The art of selling out

fiddlehead

In an op-ed today in the NYT, Lance Hosey makes the pragmatic case for beauty:

“Take color. Last year, German researchers found that just glancing at shades of green can boost creativity and motivation. It’s not hard to guess why: we associate verdant colors with food-bearing vegetation — hues that promise nourishment. This could partly explain why window views of landscapes, research shows, can speed patient recovery in hospitals, aid learning in classrooms and spur productivity in the workplace. In studies of call centers, for example, workers who could see the outdoors completed tasks 6 to 7 percent more efficiently than those who couldn’t, generating an annual savings of nearly $3,000 per employee.
In some cases the same effect can happen with a photographic or even painted mural, whether or not it looks like an actual view of the outdoors. Corporations invest heavily to understand what incentivizes employees, and it turns out that a little color and a mural could do the trick. Simple geometry is leading to similar revelations. For more than 2,000 years, philosophers, mathematicians and artists have marveled at the unique properties of the “golden rectangle”: subtract a square from a golden rectangle, and what remains is another golden rectangle, and so on and so on — an infinite spiral. These so-called magical proportions (about 5 by 8) are common in the shapes of books, television sets and credit cards, and they provide the underlying structure for some of the most beloved designs in history: the facades of the Parthenon and Notre Dame, the face of the ‘Mona Lisa,’ the Stradivarius violin and the original iPod.”
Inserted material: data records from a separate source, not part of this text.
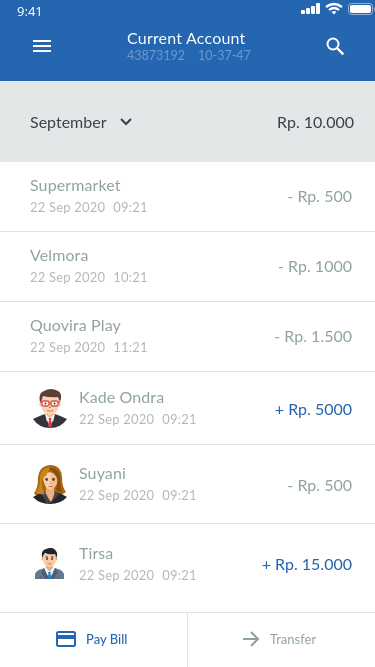
<!DOCTYPE html>
<html lang="en">
<head>
<meta charset="utf-8">
<title>Current Account</title>
<style>
  :root {
    --blue: #2566b1;
    --blue-soft: #6c9bd0;
    --amount-in: #2460ab;
    --month-bg: #e3e7e8;
    --ink: #3c3d49;
    --label: #8fa1a1;
    --date: #b1b8b9;
    --line: #dfe1e2;
    --white: #fff;
  }
  * { box-sizing: border-box; margin: 0; padding: 0; }
  html, body { width: 375px; height: 667px; overflow: hidden; }
  body { background: var(--white); font-family: Lato, "Open Sans", sans-serif; font-size: 16px; }
  a { color: inherit; text-decoration: none; }
  svg { display: block; flex: none; }
  .app { width: 375px; height: 667px; display: flex; flex-direction: column; overflow: hidden; }

  .header { height: 81px; background: var(--blue); color: var(--white); }
  .status { height: 22px; padding-left: 17px; display: flex; justify-content: space-between; }
  .clock { font: 500 13px/22px "Noto Sans", "Open Sans", sans-serif; }
  .toolbar { height: 48px; padding: 0 30px 0 33px; display: flex; align-items: center; }
  .account { margin-left: 76px; padding-top: 1px; }
  .account h1 { font-size: 16px; font-weight: 400; line-height: 18px; letter-spacing: .2px; }
  .account p { display: flex; gap: 13px; font-size: 12.5px; line-height: 18px; color: var(--blue-soft); }
  .search { margin-left: auto; }

  .month { height: 81px; padding: 0 21px 0 30px; display: flex; align-items: center; background: var(--month-bg); color: var(--ink); }
  .month svg { margin-left: 14px; }
  .month .total { margin-left: auto; }

  .transactions { list-style: none; }
  .entry { height: 70px; padding: 0 23px 2px 30px; display: flex; align-items: center; border-bottom: 1px solid var(--line); color: var(--label); }
  .entry.first { height: 70px; }
  .entry.person { height: 73px; padding-bottom: 0; padding-left: 33px; }
  .entry.person.tall { height: 79px; }
  .entry.person.last { height: 88px; padding-bottom: 9px; border-bottom: 0; }
  .avatar { margin-right: 12px; }
  .details { line-height: 23px; }
  .details p { display: flex; gap: 8px; font-size: 13px; letter-spacing: .2px; color: var(--date); }
  .details h2 { font-size: 16px; font-weight: 400; letter-spacing: .1px; }
  .amount { margin-left: auto; }
  .amount.in { color: var(--amount-in); }

  .actions { flex: 1; display: grid; grid-template-columns: 188px 1fr; border-top: 1px solid var(--line); font-size: 13px; }
  .action { display: flex; align-items: center; padding-bottom: 2px; gap: 10px; color: var(--label); }
  .action.pay { padding-left: 56px; color: var(--blue); font-weight: 500; border-right: 1px solid var(--line); }
  .action.transfer { padding-left: 55px; }
</style>
</head>
<body>
<main class="app">
  <header class="header">
    <div class="status">
      <span class="clock">9:41</span>
      <svg width="74" height="22" viewBox="0 0 74 22" fill="#fff" aria-hidden="true">
        <rect x="0" y="10" width="4" height="4" rx="1"/>
        <rect x="5" y="8" width="4" height="6" rx="1"/>
        <rect x="10" y="6" width="4" height="8" rx="1"/>
        <rect x="15" y="3" width="4" height="11" rx="1"/>
        <g fill="none" stroke="#fff" stroke-width="2.2">
          <path d="M25 7Q33 1 41 7"/>
          <path d="M28 10Q33 6 38 10"/>
        </g>
        <path d="M30.5 12Q33 10 35.5 12L33 14.5z"/>
        <rect x="47.5" y="3.5" width="24" height="11" rx="3" fill="none" stroke="#fff" stroke-opacity=".5"/>
        <rect x="49" y="5" width="21" height="8" rx="2"/>
        <path d="M73 7Q75 9 73 11z" opacity=".6"/>
      </svg>
    </div>
    <div class="toolbar">
      <a href="#" aria-label="Menu">
        <svg width="18" height="12" viewBox="0 0 18 12" fill="#fff">
          <rect width="18" height="2"/><rect y="5" width="18" height="2"/><rect y="10" width="18" height="2"/>
        </svg>
      </a>
      <div class="account">
        <h1>Current Account</h1>
        <p><span>43873192</span><span>10-37-47</span></p>
      </div>
      <a class="search" href="#" aria-label="Search">
        <svg width="19" height="19" viewBox="0 0 19 19" fill="none" stroke="#fff" stroke-width="2">
          <circle cx="7" cy="7" r="5.5"/><path d="M11 11L17.3 17.3" stroke-width="2.4"/>
        </svg>
      </a>
    </div>
  </header>

  <section class="month">
    <span>September</span>
    <svg width="12" height="8" viewBox="0 0 12 8" fill="none" stroke="#3c3d49" stroke-width="2" aria-hidden="true"><path d="M1 1L6 6L11 1"/></svg>
    <span class="total">Rp. 10.000</span>
  </section>

  <ul class="transactions">
    <li class="entry">
      <div class="details"><h2>Supermarket</h2><p><span>22 Sep 2020</span><span>09:21</span></p></div>
      <span class="amount">- Rp. 500</span>
    </li>
    <li class="entry">
      <div class="details"><h2>Velmora</h2><p><span>22 Sep 2020</span><span>10:21</span></p></div>
      <span class="amount">- Rp. 1000</span>
    </li>
    <li class="entry">
      <div class="details"><h2>Quovira Play</h2><p><span>22 Sep 2020</span><span>11:21</span></p></div>
      <span class="amount">- Rp. 1.500</span>
    </li>
    <li class="entry person">
      <svg class="avatar" width="34" height="40" viewBox="0 0 34 40" role="img" aria-label="Man with red glasses, dark suit and red tie">
        <path d="M0 31Q6 28 12 26H22Q28 28 34 31Q28 40 17 40T0 31z" fill="#34343c"/>
        <path d="M12 25L17 40L22 25z" fill="#fff"/>
        <path d="M13 21H21V27L17 31L13 27z" fill="#eab893"/>
        <path d="M12 26L17 30L14 34zM22 26L17 30L20 34z" fill="#eef1f3"/>
        <path d="M15.5 30H18.5L18 32L19 38L17 40L15 38L16 32z" fill="#d8403c"/>
        <ellipse cx="8" cy="16" rx="1.6" ry="2.6" fill="#eab893"/>
        <ellipse cx="26" cy="16" rx="1.6" ry="2.6" fill="#eab893"/>
        <path d="M8 9Q17 3 26 9V17Q25 26 17 27Q9 26 8 17z" fill="#fbd3b0"/>
        <path d="M7 14Q5 5 11 3Q18 -1 25 3Q30 6 27 14L25 9Q17 10 10 8L8 14z" fill="#5c4037"/>
        <g fill="#fff" stroke="#e0524a" stroke-width="1.4">
          <rect x="9" y="13" width="7" height="5" rx="1.5"/><rect x="18" y="13" width="7" height="5" rx="1.5"/>
          <path d="M16 15H18M7 14H9M25 14H27"/>
        </g>
        <circle cx="12.5" cy="15.5" r="1" fill="#4b3a35"/><circle cx="21.5" cy="15.5" r="1" fill="#4b3a35"/>
        <path d="M16 19.5H18M14 22.5Q17 24 20 22.5" fill="none" stroke="#c98468"/>
      </svg>
      <div class="details"><h2>Kade Ondra</h2><p><span>22 Sep 2020</span><span>09:21</span></p></div>
      <span class="amount in">+ Rp. 5000</span>
    </li>
    <li class="entry person tall">
      <svg class="avatar" width="34" height="40" viewBox="0 0 34 40" role="img" aria-label="Woman with long golden hair and black jacket">
        <path d="M17 1Q28 1 29 13Q29 23 33 28Q28 33 20 30L10 31Q3 33 1 29Q5 25 5 14Q6 2 17 1z" fill="#a8680f"/>
        <path d="M0 33Q6 29 12 28H22Q28 29 34 33Q28 40 17 40T0 33z" fill="#26262a"/>
        <path d="M13 22H21V28L23 30L18 38L11 30L13 28z" fill="#e9b184"/>
        <path d="M12 28L18 39H14L8 30zM22 28L18 39L26 30z" fill="#45454b"/>
        <path d="M10 12Q15 5 24 11Q26 22 18 26Q10 24 10 12z" fill="#f9cfa3"/>
        <path d="M18 9Q24 9 24.5 14Q25 22 18 26z" fill="#f2bf90"/>
        <path d="M17 3Q14 12 9 15Q8 24 12 30Q4 31 3 28Q7 24 7 13Q8 4 17 3z" fill="#c7851d"/>
        <path d="M16 4Q26 3 27 13Q27 23 29 28Q23 28 23 25Q26 18 23 12Q20 9 16 4z" fill="#87500c"/>
        <path d="M12 15H15M19 15H22" stroke="#59402f" stroke-width="1.3"/>
        <circle cx="13.8" cy="16" r=".9" fill="#49352a"/><circle cx="20.5" cy="16" r=".9" fill="#49352a"/>
        <path d="M17 19.5H18.5" stroke="#d4956c"/>
        <path d="M15 22Q17.5 24 20 22z" fill="#d0584e"/>
      </svg>
      <div class="details"><h2>Suyani</h2><p><span>22 Sep 2020</span><span>09:21</span></p></div>
      <span class="amount">- Rp. 500</span>
    </li>
    <li class="entry person last">
      <svg class="avatar" width="34" height="32" viewBox="-2 0 34 32" role="img" aria-label="Man with black hair, blue-grey suit and blue tie">
        <path d="M0 31V26Q1 22 10 20H20Q28 22 29 26V31z" fill="#64798f"/>
        <path d="M9 20L14.5 31L20 20z" fill="#fff"/>
        <path d="M11 16H18V20L14.5 24L11 20z" fill="#e6ac86"/>
        <path d="M10 19L14.5 23.5L11.5 26zM19 19L14.5 23.5L17.5 26z" fill="#eef3f7"/>
        <path d="M13 24H16L15.5 26L17 31H12L13.5 26z" fill="#2481c6"/>
        <path d="M9 20L14 31H10L6 24zM20 20L15.5 31H19L23 24z" fill="#4b5f75"/>
        <path d="M6 28V31M23 28V31" stroke="#4b5f75"/>
        <circle cx="8" cy="11" r="1.6" fill="#e6ac86"/><circle cx="21" cy="11" r="1.6" fill="#e6ac86"/>
        <path d="M8 7Q14.5 3 21 7V12Q20 18 14.5 19.5Q9 18 8 12z" fill="#f8caa5"/>
        <path d="M7.5 10Q5 3 11 1Q18 -2 21 3Q23 5 21.5 10L20 6Q14 7 10 5L8.5 7z" fill="#25262d"/>
        <path d="M10.5 9H13M16 9H18.5" stroke="#3b2d2a"/>
        <circle cx="12" cy="11" r=".9" fill="#3b2d2a"/><circle cx="17" cy="11" r=".9" fill="#3b2d2a"/>
        <path d="M12.5 15.5Q14.5 17 16.5 15.5" fill="none" stroke="#c57c61"/>
      </svg>
      <div class="details"><h2>Tirsa</h2><p><span>22 Sep 2020</span><span>09:21</span></p></div>
      <span class="amount in">+ Rp. 15.000</span>
    </li>
  </ul>

  <nav class="actions">
    <a class="action pay" href="#">
      <svg width="20" height="16" viewBox="0 0 20 16" aria-hidden="true">
        <rect x="1" y="1" width="18" height="14" rx="1.5" fill="none" stroke="#2566b1" stroke-width="2"/>
        <rect x="1" y="4" width="18" height="4" fill="#2566b1"/>
      </svg>
      <span>Pay Bill</span>
    </a>
    <a class="action transfer" href="#">
      <svg width="17" height="16" viewBox="0 0 17 16" fill="none" stroke="#8fa1a1" stroke-width="2" aria-hidden="true">
        <path d="M0 8H15M8 1L15 8L8 15"/>
      </svg>
      <span>Transfer</span>
    </a>
  </nav>
</main>
</body>
</html>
Bill Hicks took this line of reasoning to its logical extreme decades ago; it ends with a beautiful woman, preferably nude, in fully saturated color, selling Coke. And the truth about whether sex really sells, or if it just angries up the blood is, of course, more complicated than the conventional wisdom might admit. But the way the question is framed is problematic. Does beauty in art or nature need justification, a practical purpose, an angle to exploit? Is the ultimate measure of everything whether or not it can be used to turn a profit?

Jackson Pollock, “Number 8”
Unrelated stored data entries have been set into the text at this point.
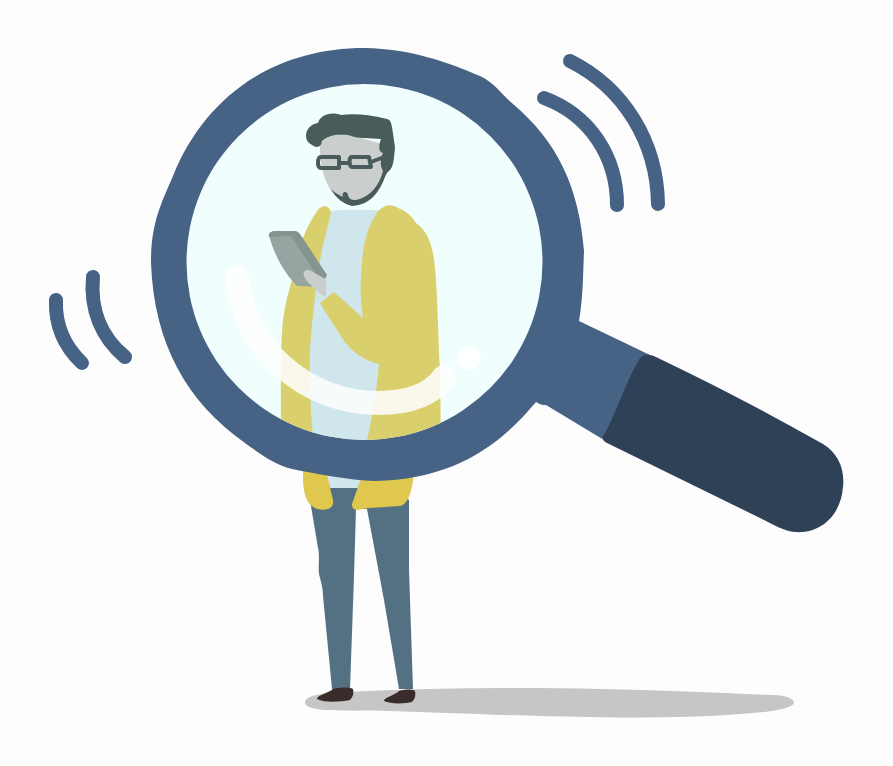
<!DOCTYPE html>
<html lang="en">
<head>
<meta charset="utf-8">
<title>Person under a magnifying glass</title>
<style>
:root {
  --paper: #fdfdfd;
  --frame: #466285;
  --grip: #2f4157;
  --lens: #f0fefe;
  --coat: #d9d06d;
  --coat-plain: #dfc84d;
  --shirt: #cfe6ec;
  --trousers: #547083;
  --skin: #cacfcd;
  --hair: #4a5b5c;
  --phone: #85948f;
  --phone-front: #96a5a2;
  --shoe: #3a2c2a;
  --shadow: #c5c6c5;
  --shine: #ffffff;
}
html, body { margin: 0; background: var(--paper); overflow: hidden; }
svg { display: block; width: 893px; height: 766px; }
.frame { fill: var(--frame); }
.grip { fill: var(--grip); }
.lens { fill: var(--lens); }
.coat { fill: var(--coat); }
.coat-plain { fill: var(--coat-plain); }
.shirt { fill: var(--shirt); }
.trousers { fill: var(--trousers); }
.skin { fill: var(--skin); }
.hair { fill: var(--hair); }
.phone { fill: var(--phone); }
.phone-front { fill: var(--phone-front); }
.shoe { fill: var(--shoe); }
.shadow { fill: var(--shadow); }
.glasses { fill: none; stroke: var(--hair); stroke-width: 4; stroke-linejoin: round; stroke-linecap: round; }
.motion { fill: none; stroke: var(--frame); stroke-width: 14; stroke-linecap: round; }
.shine { fill: none; stroke: var(--shine); stroke-width: 24; stroke-linecap: round; opacity: .86; }
.shine-dot { fill: var(--shine); opacity: .92; }
</style>
</head>
<body>
<svg viewBox="0 0 893 766" role="img" aria-label="A man reading his phone, seen through a large magnifying glass">
  <defs>
    <clipPath id="lens-area"><ellipse cx="364.500" cy="262" rx="178" ry="178"/></clipPath>
  </defs>

  <path class="shadow" d="M305 703C305 696 318 693 345 692C430 688 520 687 600 689C660 690 720 693 772 695C787 695 794 699 794 703C792 709 770 712 740 714C690 718 640 718 590 717C520 716 450 713 390 711C350 710 306 713 305 703Z"/>

  <g id="legs">
    <path class="trousers" d="M310 500L318 548C320 556 318 566 319 574C321 582 323 588 323 596L332 689H350L354 576L356 508L367 509L384 600L399 689H413L409 570L409 500L380 484H318Z"/>
    <path class="shoe" d="M317 699C317 695 327 694 333 689C340 687 350 687 353 689C354 693 353 697 350 700C340 702 325 703 317 699Z"/>
    <path class="shoe" d="M384 701C384 697 394 696 399 691C405 689 413 689 415 691C416 695 415 699 412 702C404 704 390 704 384 701Z"/>
  </g>

  <g id="coat-hem">
    <path class="shirt" d="M326 470H364L358 488H330Z"/>
    <path class="coat-plain" d="M303 470C303 482 303 491 307 500C312 509 320 511 328 509C334 507 334 502 332 496L326 470Z"/>
    <path class="coat-plain" d="M364 470L352 504C352 510 356 511 362 509C376 507 390 507 400 506C410 504 413 485 414 470Z"/>
  </g>

  <g id="magnifier">
    <path class="frame" d="M579 321L650 355L604 440L546 405C540 405 537 403 533 399L520 330Z"/>
    <path class="grip" d="M640 358C644 354 649 354 656 357C715 385 770 414 823 444C838 453 845 469 843 487C841 514 822 534 795 532C783 531 772 524 758 517L607 443C602 441 602 437 605 433C617 411 626 381 640 358Z"/>
    <path class="frame" d="M365 48C411 49 447 62 480 76C495 83 502 95 513 104C558 142 579 188 584 251C583 275 583 299 579 321C569 355 557 377 536 402C496 450 450 479 375 481C348 480 317 474 292 469C273 464 259 453 245 443C187 402 154 344 151 263C151 224 160 206 173 176C204 99 271 48 365 48Z"/>
    <circle class="lens" cx="364.500" cy="262" r="178"/>
  </g>

  <g id="magnified-man" clip-path="url(#lens-area)">
    <path class="shirt" d="M328 211C346 209 365 210 384 210L380 440H308L306 300Z"/>
    <path class="coat" d="M317 211C322 204 330 205 331 213L323 245C318 268 313 310 310 350C309 380 311 420 314 445H281C281 400 280 350 283 320C285 304 289 290 293 276C297 252 304 230 317 211Z"/>
    <path class="coat" d="M376 214C382 205 391 203 398 208C407 211 412 217 416 223C428 231 433 246 435 268C438 300 438 340 440 370L441 445H366C371 422 376 398 379 364C362 360 350 350 342 338C334 324 326 314 320 303L334 292C343 301 354 309 363 318C361 304 360 292 361 278C362 252 365 231 376 214Z"/>
    <g id="phone-in-hand">
      <path class="phone-front" d="M269 235L291 232L325 277L321 287L297 286C285 274 274 255 269 235Z"/>
      <path class="phone" d="M269 237C268 233 271 231 275 231L296 231C299 232 300 234 302 237L327 275L325 279L318 277L291 236Z"/>
      <path class="skin" d="M304 276C302 270 308 268 313 272L325 279C327 285 327 291 325 297L319 293C315 287 307 284 304 276Z"/>
    </g>
    <g id="head">
      <path class="skin" d="M320 145C324 136 336 134 350 135L386 145C387 160 385 174 381 184C374 197 364 205 352 204C342 203 335 197 330 189C323 177 319 160 320 145Z"/>
      <path class="hair" d="M306 136C306 128 312 124 318 123C320 115 331 111 341 115C354 113 372 115 387 119C391 120 391 123 392 127L395 147C394 157 394 167 389 171C386 173 385 177 383 182C376 197 367 205 352 206C343 204 336 198 331 189C335 193 339 195 343 197C341 192 347 190 348 195C349 199 351 200 356 200C370 197 379 186 383 171C380 166 380 160 383 153C379 152 378 147 381 139C369 138 358 139 348 135C337 134 329 135 322 141C321 148 316 148 312 145C308 143 306 140 306 136Z"/>
      <g class="glasses">
        <path d="M321 157H339L339 168H321C319 168 318 166 318 163C318 159 319 157 321 157Z"/>
        <path d="M351 157H369L371 167H352C349 167 349 158 351 157Z"/>
        <path d="M340 163H349M371 162L384 157"/>
      </g>
    </g>
  </g>

  <g id="lens-shine">
    <path class="shine" d="M237 277C243 347 305 403 378 403C411 403 432 394 444 377"/>
    <circle class="shine-dot" cx="469" cy="358" r="12"/>
  </g>

  <g id="motion-lines" class="motion">
    <path d="M544 98C590 115 617 157 617 205"/>
    <path d="M570 61C624 88 657 142 658 204"/>
    <path d="M93 277C90 309 101 337 125 357"/>
    <path d="M56 300C55 326 64 346 82 363"/>
  </g>
</svg>
</body>
</html>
Now. Some people become very fidgety when, for instance, their favorite song turns up in a car commercial. I have little patience for the sort of purist who prefers their idols starving and struggling; as Nitsuh Abebe wrote in a very good profile of Grizzly Bear last year, artists have mortgages to pay and heroin to buy, like the rest of us, and while I personally would never always illegally pirate music even though it is easier and faster as well as free-er, you know. Kids these days. However: egregious brand clashes between band and product are certainly cringe-inducing (remember that painfully awkward Iggy Pop ad for a Royal Caribbean cruise?). On the other hand, the use of Walt Whitman in this Levi’s ad makes me want to high five Don Draper.
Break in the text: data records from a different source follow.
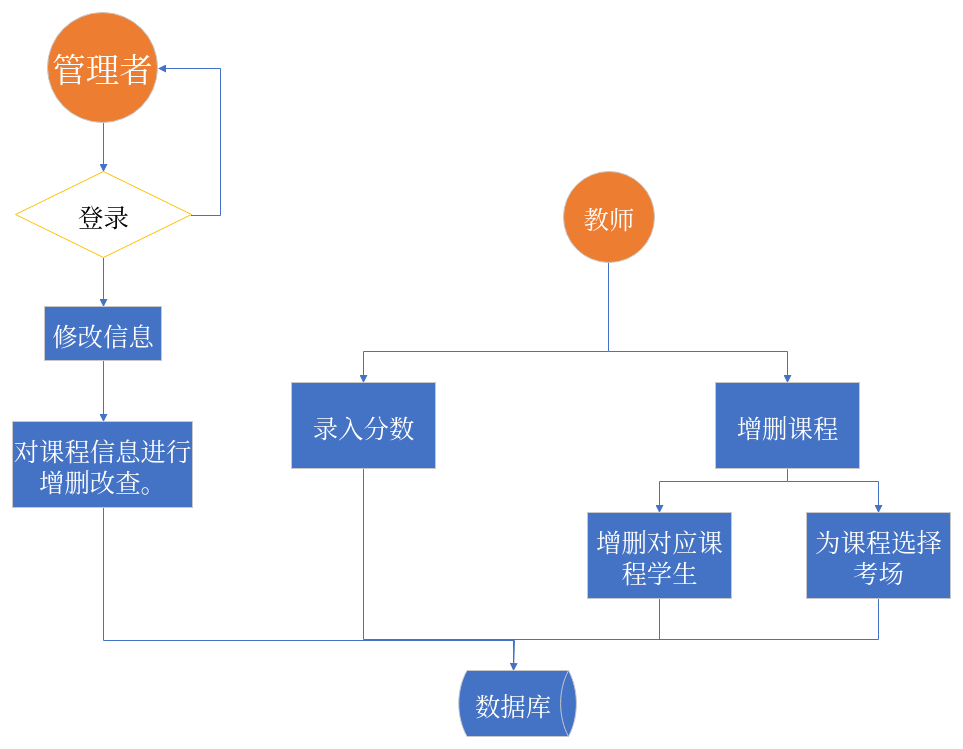
<!DOCTYPE html>
<html lang="zh-CN">
<head>
<meta charset="utf-8">
<title>课程管理流程图</title>
<style>
:root {
  --blue: #4472c4;
  --orange: #ed7d31;
  --yellow: #ffc000;
  --edge: #c8c8c8;
  --paper: #fff;
  --ink: #000;
}
* { box-sizing: border-box; }
html, body { margin: 0; overflow: hidden; }
.flowchart {
  position: relative;
  width: 963px;
  height: 749px;
  overflow: hidden;
  background: var(--paper);
  font-family: "Noto Serif CJK SC", "Noto Serif", serif;
  font-size: 25.4px;
  line-height: 31px;
}
.shapes { position: absolute; left: 0; top: 0; display: block; }
.connectors { fill: none; stroke: var(--blue); stroke-width: 1; }
.arrow { fill: var(--blue); }
.decision-shape { fill: var(--paper); stroke: var(--yellow); }
.store-shape { fill: var(--blue); stroke: var(--edge); }
.store-lid { fill: none; stroke: var(--edge); }
.node {
  position: absolute;
  display: flex;
  align-items: center;
  justify-content: center;
  text-align: center;
  white-space: nowrap;
  color: var(--paper);
}
.role { background: var(--orange); border: 1px solid var(--edge); border-radius: 50%; }
.step { background: var(--blue); border: 1px solid var(--edge); padding-top: 3px; }
.decision { color: var(--ink); }
.manager { left: 47px; top: 12px; width: 111px; height: 111px; font-size: 33.5px; }
.login { left: 15px; top: 172px; width: 177px; height: 86px; padding-top: 2px; }
.edit-info { left: 44px; top: 306px; width: 118px; height: 55px; }
.edit-courses { left: 12px; top: 421px; width: 181px; height: 87px; }
.teacher { left: 563px; top: 171px; width: 92px; height: 92px; padding-top: 3px; }
.enter-scores { left: 291px; top: 382px; width: 145px; height: 87px; }
.change-courses { left: 715px; top: 382px; width: 145px; height: 87px; }
.change-students { left: 587px; top: 512px; width: 145px; height: 87px; }
.choose-room { left: 806px; top: 512px; width: 145px; height: 87px; }
.database { left: 458px; top: 670px; width: 110px; height: 67px; padding-top: 3px; }
</style>
</head>
<body>
<main class="flowchart">
  <svg class="shapes" width="963" height="749" viewBox="0 0 963 749" aria-hidden="true">
    <defs>
      <marker id="arrowhead" class="arrow" viewBox="0 0 8 8" refX="7" refY="4" markerWidth="8" markerHeight="8" markerUnits="userSpaceOnUse" orient="auto">
        <path d="M0 0 8 4 0 8Z"/>
      </marker>
    </defs>
    <g class="connectors">
      <g marker-end="url(#arrowhead)">
        <path d="M103.5 123V171"/>
        <path d="M191 215.5H220.5V68.5H159"/>
        <path d="M103.5 258V306"/>
        <path d="M103.5 361V421"/>
        <path d="M608.5 262V351.5H363.5V382"/>
        <path d="M608.5 351.5H787.5V382"/>
        <path d="M787.5 468V481.5H659.5V512"/>
        <path d="M787.5 481.5H878.5V512"/>
        <path d="M103.5 508V640.5H514.5L513.5 670"/>
      </g>
      <path d="M363.5 468V639.5H878.5V598"/>
      <path d="M659.5 598V639.5"/>
      <path d="M513.5 639.5V666"/>
    </g>
    <polygon class="decision-shape" points="15.5,214.5 103.5,171.5 191.5,214.5 103.5,257.5"/>
    <path class="store-shape" d="M467 670.5H568.5C579 690 579 717 568.5 736.5H467C456 717 456 690 467 670.5Z"/>
    <path class="store-lid" d="M568.5 670.5C558 690 558 717 568.5 736.5"/>
  </svg>

  <div class="node role manager">管理者</div>
  <div class="node decision login">登录</div>
  <div class="node step edit-info">修改信息</div>
  <div class="node step edit-courses">对课程信息进行<br>增删改查。</div>

  <div class="node role teacher">教师</div>
  <div class="node step enter-scores">录入分数</div>
  <div class="node step change-courses">增删课程</div>
  <div class="node step change-students">增删对应课<br>程学生</div>
  <div class="node step choose-room">为课程选择<br>考场</div>

  <div class="node database">数据库</div>
</main>
</body>
</html>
It is certainly a marvelous side effect for an artist to have his paintings featured in a movie, or a song used to sell iPods. There is, in fact, a compelling argument to be made that the demands of marketing can make one a better writer or visual artist. There is undeniably a fertile, profitable overlap between commerce and creation. Still, the concept that the value of not just one’s work, but even physical or natural beauty is market-based…that freaks me out. Maybe it’s just because nobody ever pays me for my paintings.